It was the early 2010s. Our team was in charge of SAP support for a large global company gathered in a conference room where a person whom we had never met before was going to show us the new IT support management system. A state-of-the-art Cloud solution was supposed to replace our outdated software and unite the IT teams worldwide in harmony.
This was a product of a multi-month project involving the vendor, key employees from several regions, and a consulting company. After implementation, it would affect the daily work of every single IT support employee. The presenter was very proud to demonstrate it and was clearly expecting some level of excitement from us. However, instead, he got quickly bombarded by some tough questions.
Why is this process more complex and time-consuming than what we have now? Why are all these fields mandatory? And, why is this step needed? What will this information be used for? How is this better than the old system? As more questions and details poured in, the poor presenter started getting paler by the minute.
The Product Owner Song
The presenter in question had an equivalent of product owner (PO) role in the Agile process. What does this role entail? Product Owner is responsible for maximizing the value of the product and ensuring that it is aligned with customer and stakeholder needs. Or, as this PO song puts it succinctly: “What to build? What not to build?”
Let The Right People In
In the story above, the person selected to represent our team was, unfortunately, picked up mostly because they were the only ones available. They turned out to have a very different understanding of desired features from the rest of the team. As a result, the final product included about a dozen fields that no one else cared for and unnecessary steps in several processes.
We see it frequently at the design stage that a person who is available or just “screams the loudest” is not necessarily the most reliable source of information. One of the product owner’s tasks is to listen to different opinions and ask questions, such as “what value would this feature add?”
Another mistake made in the story above was not getting feedback from the team earlier in the project. If only we had seen the prototype before, we could easily point to all the issues. Unfortunately, the team was not considered as a stakeholder and did not receive any communication.
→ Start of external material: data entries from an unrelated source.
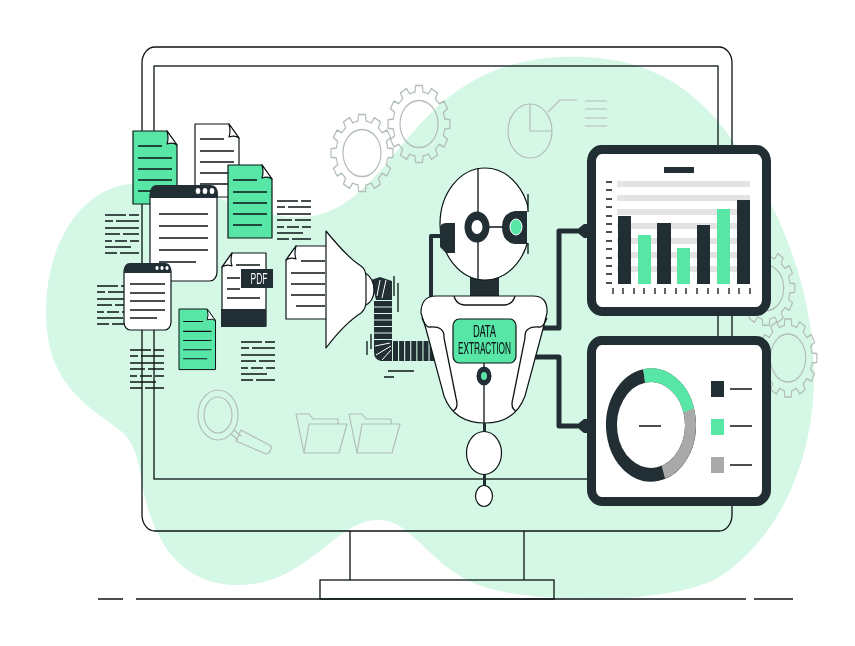
<!DOCTYPE html>
<html lang="en">
<head>
<meta charset="utf-8">
<title>Data extraction</title>
<style>
:root{--ink:#212e33;--line:#0c1416;--green:#57e6a6;--mint:#d5f7e5;--gray:#a9a9a9;--pale:#e3e3e3;--outline:#b3beb8;--paper:#fff}
html,body{margin:0;background:var(--paper)}
body{width:855px;height:646px;overflow:hidden}
svg{display:block}
.blob{fill:var(--mint)}
.stroke{fill:none;stroke:var(--line);stroke-width:1.3}
.faint{fill:none;stroke:var(--outline);stroke-width:1.2;stroke-linejoin:round}
.paper{fill:var(--paper);stroke:var(--line);stroke-width:1.2;stroke-linejoin:round}
.green{fill:var(--green);stroke:var(--line);stroke-width:1.2;stroke-linejoin:round}
.dark{fill:var(--ink)}
.accent{fill:var(--green)}
.gray{fill:var(--gray)}
.white{fill:var(--paper)}
.cable{fill:none;stroke:var(--ink);stroke-width:5;stroke-linejoin:round}
.frame{fill:var(--paper);stroke:var(--ink);stroke-width:9}
.ring{fill:none;stroke-width:11}
.label{font-family:"TeX Gyre Heros Cn","Liberation Sans",sans-serif;fill:var(--line);text-anchor:middle}
</style>
</head>
<body>
<svg width="855" height="646" viewBox="0 0 855 646" role="img" aria-label="A robot draws in documents and turns them into charts">
<defs>
  <path id="tooth" d="M-6.7-25.1Q-5.4-25.5-4-25.7L-3.5-31H3.5L4-25.7Q5.4-25.5 6.7-25.1"/>
  <g id="gear-quarter"><use href="#tooth"/><use href="#tooth" transform="rotate(30)"/><use href="#tooth" transform="rotate(60)"/></g>
  <g id="gear" class="faint">
    <use href="#gear-quarter"/><use href="#gear-quarter" transform="rotate(90)"/><use href="#gear-quarter" transform="rotate(180)"/><use href="#gear-quarter" transform="rotate(270)"/>
    <circle r="19"/>
  </g>
  <path id="sheet" d="M0 0H34L44 14V73H0Z"/>
  <path id="sheet-fold" d="M34 0Q36 8 34 13Q40 11 44 14Z"/>
  <path id="sheet-lines" d="M5 15H29M5 27H39M5 38H39M5 49H39M5 60H34"/>
  <path id="snippet" d="M0 0H21M24 0H34M0 6H8M11 6H34M0 13H34M0 19H15M18 19H34M0 26H7M10 26H22M25 26H34M0 32H26M0 38H12M15 38H34"/>
  <path id="folder" d="M0 0H13L17 5H42V10H51L43 39H8ZM8 39L13 10H42"/>
  <path id="screen-lines" d="M9 28H58M9 40H58M9 52H58M9 64H58M9 76H46"/>
  <clipPath id="head-clip"><path d="M430 160H528V212H524V243H528V290H430Z"/></clipPath>
</defs>

<path class="blob" d="M46 312C46 248 78 184 140 183C205 182 248 219 302 217C360 215 390 152 430 114C470 74 520 54 585 57C665 60 712 103 748 164C788 225 813 300 814 372C815 470 772 545 716 579C670 602 560 604 500 591C430 577 418 520 378 520C335 520 308 584 240 585C188 586 163 552 150 515C139 485 143 451 122 432C95 409 46 390 46 312Z"/>

<g id="background-icons">
  <use href="#gear" transform="translate(362 153) scale(1 1.24)"/>
  <use href="#gear" transform="translate(419 124) scale(1 1.24)"/>
  <use href="#gear" transform="translate(766 288) scale(.93 1.2)"/>
  <use href="#gear" transform="translate(788 358) scale(.93 1.26)"/>
  <g class="faint">
    <ellipse cx="530" cy="131" rx="22" ry="27"/>
    <path d="M530 104V131H552M548 112L560 100H577M585 101H607M585 109H607M585 118H607M585 126H607"/>
    <ellipse cx="218" cy="415" rx="20" ry="25"/><ellipse cx="218" cy="415" rx="14" ry="18"/>
    <path d="M231 434L238 440M234 430L241 436M236 441L241 430L271 446Q272 452 266 454Z"/>
    <use href="#folder" x="296" y="414"/><use href="#folder" x="349" y="414"/>
  </g>
</g>

<g id="monitor" class="stroke">
  <rect x="142" y="47" width="590" height="484" rx="13" ry="16"/>
  <rect x="154" y="66" width="564" height="413"/>
  <path d="M350 531V580M524 531V580M98 599H123M136 599H746M754 599H793"/>
  <rect x="320" y="580" width="234" height="19"/>
</g>

<g id="text-snippets" class="stroke">
  <use href="#snippet" x="105" y="215"/>
  <use href="#snippet" x="277" y="201"/>
  <use href="#snippet" x="97" y="286"/>
  <use href="#snippet" x="130" y="350"/>
  <use href="#snippet" x="241" y="342"/>
</g>

<g id="documents">
  <g transform="translate(195 124)">
    <use href="#sheet" class="paper"/><use href="#sheet-fold" class="paper"/><use href="#sheet-lines" class="stroke"/>
  </g>
  <g transform="translate(133 131)">
    <use href="#sheet" class="green"/><use href="#sheet-fold" class="paper"/><use href="#sheet-lines" class="stroke"/>
  </g>
  <g transform="translate(228 165)">
    <use href="#sheet" class="green"/><use href="#sheet-fold" class="paper"/><use href="#sheet-lines" class="stroke"/>
  </g>
  <g id="large-window" transform="translate(150 186)">
    <rect class="paper" width="67" height="95" rx="7" ry="9"/>
    <path class="dark" d="M0 12V8Q0-1 7-1H60Q68-1 68 8V12Z"/>
    <g class="white"><ellipse cx="48" cy="5" rx="2.3" ry="3"/><ellipse cx="55" cy="5" rx="2.3" ry="3"/><ellipse cx="62" cy="5" rx="2.3" ry="3"/></g>
    <use href="#screen-lines" class="stroke"/>
  </g>
  <g id="small-window" transform="translate(124 264)">
    <rect class="paper" width="47" height="66" rx="6" ry="8"/>
    <path class="dark" d="M0 9V7Q0-1 6-1H41Q47-1 47 7V9Z"/>
    <g class="white"><ellipse cx="33" cy="4" rx="1.6" ry="2"/><ellipse cx="38" cy="4" rx="1.6" ry="2"/><ellipse cx="43" cy="4" rx="1.6" ry="2"/></g>
    <path class="stroke" d="M6 20H41M6 29H41M6 37H41M6 46H41M6 54H33"/>
  </g>
  <g id="pdf-file">
    <g transform="translate(266 253) scale(-1 1)">
      <use href="#sheet" class="paper"/><use href="#sheet-fold" class="paper"/>
    </g>
    <path class="stroke" d="M236 265H260M227 278H240M227 289H240M227 298H260"/>
    <path class="dark" d="M221 309H266V327H221ZM241 269H273V288H241Z"/>
    <text class="label" x="259" y="284" font-size="15" textLength="17" lengthAdjust="spacingAndGlyphs" style="fill:var(--paper)">PDF</text>
  </g>
  <g transform="translate(179 309) scale(.83)">
    <use href="#sheet" class="green"/><use href="#sheet-fold" class="paper"/><use href="#sheet-lines" class="stroke"/>
  </g>
  <g transform="translate(330 246) scale(-1 1)">
    <use href="#sheet" class="paper"/><use href="#sheet-fold" class="paper"/><use href="#sheet-lines" class="stroke"/>
  </g>
</g>

<g id="suction-hose">
  <path class="stroke" d="M398 283V312M394 276V296M371 334V349M367 341V355M388 371H414M384 377H394"/>
  <path class="dark" d="M371 280L380 277L392 281V300H376Z"/>
  <path d="M383 301V343" fill="none" stroke="var(--ink)" stroke-width="18" stroke-dasharray="5.5 1"/>
  <path d="M393 351H434" fill="none" stroke="var(--ink)" stroke-width="20" stroke-dasharray="5 1.1"/>
  <path class="dark" d="M374 342H392V361H381Q374 360 374 352Z"/>
  <path d="M377 296L380 280M382 298L386 280M375 346L390 343M376 355L391 346M382 360L391 350" stroke="var(--paper)" fill="none"/>
  <path class="paper" d="M364 272Q374 278 374 290Q374 302 364 306Z"/>
  <path class="paper" d="M326 231Q348 258 361 266Q366 269 366 278V301Q366 309 361 313Q345 323 326 348Z"/>
</g>

<g id="cables">
  <path class="cable" d="M540 328H559V231H590M532 357H559V426H590"/>
  <path class="dark" d="M579 228L584 224H590V238H584L579 234ZM579 423L584 419H590V433H584L579 429Z"/>
  <path class="cable" style="stroke-width:4" d="M445 236H431V305"/>
</g>

<g id="robot">
  <rect class="dark" x="470" y="276" width="29" height="24"/>
  <g clip-path="url(#head-clip)">
    <ellipse class="paper" cx="485" cy="224" rx="45" ry="56"/>
  </g>
  <path class="stroke" d="M478 168V279M478 227H503M528 194V212M528 243V254"/>
  <path class="dark" d="M440 229Q440 223 446 223H455V253H446L440 247Z"/>
  <ellipse class="dark" cx="477" cy="227" rx="12.500" ry="15.500"/>
  <ellipse class="white" cx="477" cy="227" rx="5.500" ry="7"/>
  <path class="dark" d="M527 211H515Q502 213 502 227Q502 242 515 244H527Z"/>
  <ellipse cx="516" cy="227" rx="6" ry="8" fill="var(--green)" stroke="var(--paper)"/>
  <path class="paper" d="M436 296H533Q548 296 547 313L543 329L525 396Q515 423 485 423Q454 423 444 396L426 329L421 313Q421 296 436 296Z"/>
  <path class="stroke" d="M454 296Q456 304 464 305H505Q513 304 515 296M422 318Q426 328 430 327Q445 326 444 338L456 398Q459 408 453 411M547 318Q543 328 539 327Q524 326 525 338L513 398Q510 408 516 411M484 363V423"/>
  <rect class="green" x="453" y="319" width="63" height="44" rx="6" ry="7"/>
  <text class="label" font-size="16"><tspan x="484.500" y="337" textLength="23" lengthAdjust="spacingAndGlyphs">DATA</tspan><tspan x="484.500" y="354" textLength="53" lengthAdjust="spacingAndGlyphs">EXTRACTION</tspan></text>
  <ellipse class="dark" cx="484" cy="376" rx="7.500" ry="9.500"/>
  <ellipse class="accent" cx="484" cy="376" rx="3" ry="4"/>
  <path class="cable" style="stroke-width:3" d="M484.500 423V490"/>
  <ellipse class="paper" cx="484" cy="453" rx="17.500" ry="21.500"/>
  <ellipse class="paper" cx="484" cy="496" rx="8.500" ry="10.500"/>
</g>

<g id="bar-chart">
  <rect class="frame" x="591.500" y="149.500" width="175" height="162" rx="10" ry="12"/>
  <rect class="dark" x="664" y="167" width="30" height="6"/>
  <path d="M617 184H750M617 198H750M617 212H750M617 226H750M617 241H750M617 255H750M617 269H750" stroke="var(--pale)" stroke-width="6"/>
  <path class="dark" d="M618 216H631V284H618ZM657 223H671V284H657ZM697 225H710V284H697ZM737 200H750V284H737Z"/>
  <path class="accent" d="M638 235H651V284H638ZM677 248H690V284H677ZM717 209H730V284H717Z"/>
  <path class="stroke" d="M606 182H612M606 190H612M606 199H612M606 207H612M606 216H612M606 224H612M606 232H612M606 241H612M606 249H612M606 258H612M606 266H612M606 274H612M606 283H612M613 288V294M623 288V294M634 288V294M644 288V294M655 288V294M665 288V294M676 288V294M686 288V294M697 288V294M708 288V294M718 288V294M729 288V294M739 288V294M750 288V294"/>
</g>

<g id="donut-chart">
  <rect class="frame" x="591.500" y="340.500" width="175" height="161" rx="10" ry="12"/>
  <g class="ring" transform="translate(651 425) scale(1 1.26) rotate(-100)">
    <circle r="39.500" stroke="var(--ink)"/>
    <circle r="39.500" stroke="var(--gray)" pathLength="100" stroke-dasharray="47.700 52.300"/>
    <circle r="39.500" stroke="var(--green)" pathLength="100" stroke-dasharray="23 77"/>
  </g>
  <path class="stroke" d="M639 426H661M730 389H752M730 426H752M730 465H752"/>
  <rect class="dark" x="711" y="381" width="13" height="16"/>
  <rect class="accent" x="711" y="419" width="13" height="16"/>
  <rect class="gray" x="711" y="457" width="13" height="16"/>
</g>
</svg>
</body>
</html>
In our projects at Mindset, we advocate for the POs to demo products to the stakeholders and anyone who would listen as soon as possible (“demo early”). Some POs are reluctant to present a half-baked product, but getting feedback before it’s too late is vital in any Agile project.
Prioritization / MVP
Even with the best planning, it’s not unusual to run into technical or organizational challenges that can delay work on certain features. In addition to “What to build? What not to build?” another important PO’s task is prioritizing what to build first so that even in the worst-case scenario, the result is a working product and not just an assorted collection of bells and whistles.
One of my favorite principles is “monkey first,” that is about putting a trained monkey on a pedestal. This principle suggests to focus on the more complex part (training monkey) because, the simpler part (pedestal) is not very valuable without it.
The Product owner is also the one who defines the minimum viable product (MVP). It is important to understand that MVP is about prioritization. Sometimes we hear, “What do you mean MVP? We want ALL of it!” It might be counter-intuitive, but MVP is, in fact, more helpful in delivering more and better features because it allows developers to focus and deliver features to demo early.
* * *
Please reach out to our team for advice on product ownership and Agile product development. We can help you build products that your customers love!
View our LinkedIn, here.